10 o’clock list: Similarities Between Kamp Kenyon and Summer Camp
As we once again return to the Hill for another year filled with life, love, learning and lorp, one of the most common struggles a student faces is re-acclimatizing to both the community and schedule that is in place here at Kenyon. For many, it is a rude awakening: for those who did not have summer jobs or internships, the prospect of having to be mentally and physically present anywhere before 11:00 AM other than your family home’s rec room where you passed out last night on the couch after eating three plates of nachos while watching Nick @ Nite until it was light out is a cruel absurdity.
Luckily for me, I spent my summer working at an sleepaway, coed, ages 8-15 summer camp for 10 weeks, and therefore have made an oddly seamless transition into life back at Kenyon, for what I learned over the summer is that is that being a counselor at camp and being a student at Kenyon are actually eerily related experiences. So for those of you who never had the pleasure of experiencing it, I have boiled down the essential highlights of camp life to show you how similar to college it really is. Enjoy, and don’t forget your movement clothes.
1. Communal living – If you think privacy is a luxury in dorm life, imagine having to share a 10 x 10 wooden hut with a literal horde of children, whose only true pleasure in life seems to be that of sitting on your bed and rubbing their sandy feet into your pillow. Now living in a New Apt single, I find myself almost missing the feeling of ten pairs of eleven-year-old eyes, staring at me and asking me endless questions as I gracefully try to peel myself out of a wet one-piece bathing suit. At least I still get to share a bathroom!2. Limited dining options – Just as Peirce has a monopoly on those who can’t afford to eat at the Deli for every single meal of the day/have tried and failed to subsist on Market Dogs and Market Dogs alone, the only food available at camp is that which is served three times a day, with a set, single menu, the exception being the occasional salad bar option at lunch or peanut butter and jelly available by request. Surprisingly, the camp food I have been exposed to is actually awesome; thanks to the butt-load of arable land that exists in New England and all the small, family-owned produce farms that take advantage of that, my camp has a local food initiative similar to that which we have in place at Kenyon (s/o to Charlotte “The Local Food Girl” Local Food Girl). Also, infinimilk is a thing in both places.
3. The Krud – Living in close quarters with children for extended periods of time means that illness literally spreads like the plague. I’ve had a cold since the middle of this summer, and the only thing weirder than having chills in June is having that continue over into September, October, etc. until the actual flu season is over at Kenyon (aka June, once everyone leaves).
4. Townies – There are 2,400 people living in Gambier, and 2,600 living in the rural Vermont town where my camp is located. The extra 200-person cushion does not make any of the locals less friendly, as well any more tolerant of all the weird shit we try to pull when we go into town (think somewhere between this and this).

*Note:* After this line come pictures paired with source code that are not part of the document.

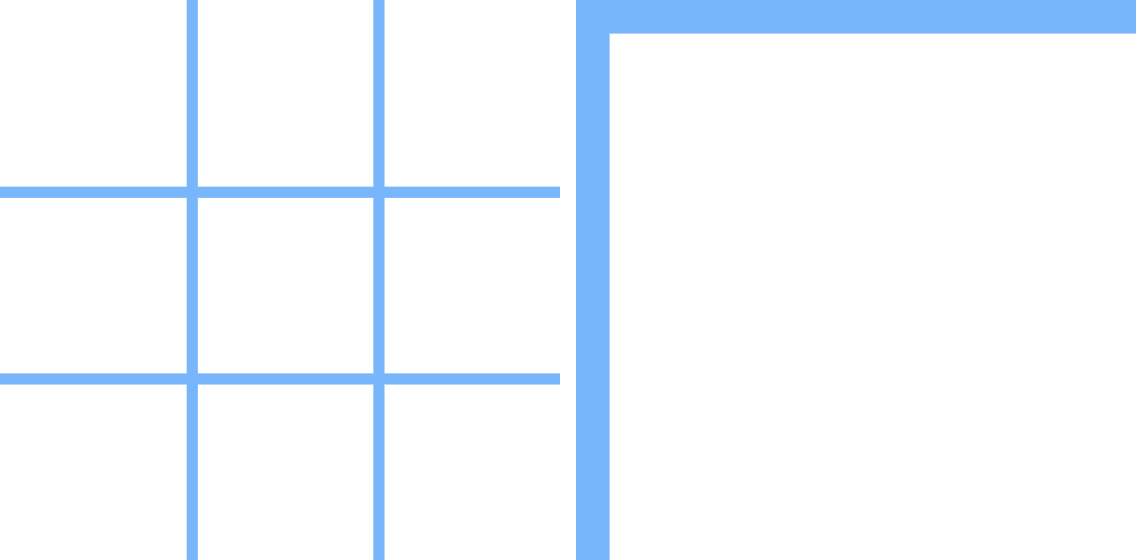
Left: the whole. Right: its middle third, enlarged.
Reproduce this pattern procedurally as a Shadertoy shader.

```glsl
// Draws a white three by three grid of squares divided by light blue lines.

// Coverage of the vertical and horizontal dividers, one per component
vec2 dividerCoverage(vec2 p, vec2 pixel) {
    // Each divider starts on a third and is 0.02 of the canvas wide
    vec2 distanceToEdge = abs(fract(3.0 * p + 0.47) - 0.5) / 3.0 - 0.01;
    vec2 coverage = clamp(0.5 - distanceToEdge / pixel, 0.0, 1.0);
    // The outer border stays open
    return coverage * step(0.2, p) * step(p, vec2(0.8));
}

void mainImage(out vec4 fragColor, in vec2 fragCoord) {
    vec2 uv = fragCoord / iResolution.xy;
    vec2 fromTopLeft = vec2(uv.x, 1.0 - uv.y);

    // Union of both line directions
    vec2 lines = dividerCoverage(fromTopLeft, 1.0 / iResolution.xy);
    float ink = max(lines.x, lines.y);

    vec3 lineBlue = vec3(0.467, 0.714, 0.985);
    fragColor = vec4(mix(vec3(1.0), lineBlue, ink), 1.0);
}
```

5. Diehard loyalty to c/kamp – The feeling most of us get when hearing “Kokosing Farewell” at the Senior Sing is the same feeling I get at the end of the summer when I hear “Country Roads, Take Me Home“, “Wagon Wheel”, “Leaving on a Jet Plane” or, oddly enough, “Lip Gloss” by Lil’ Mama, all songs that I will forever associate with camp. I’ve been at camp for seven years (four as a camper, three as a staff member), and have no plans to get a real summer job anytime soon, just as I know that I will probably skip the post-grad job hunt after graduating from Kenyon and be content to just spend my life living as a squatter under the Peirce Pub stage, emerging only to attend the odd Orientation event, club meeting/comedy show, or to try to score free Nite Bites from an unsuspecting freshman.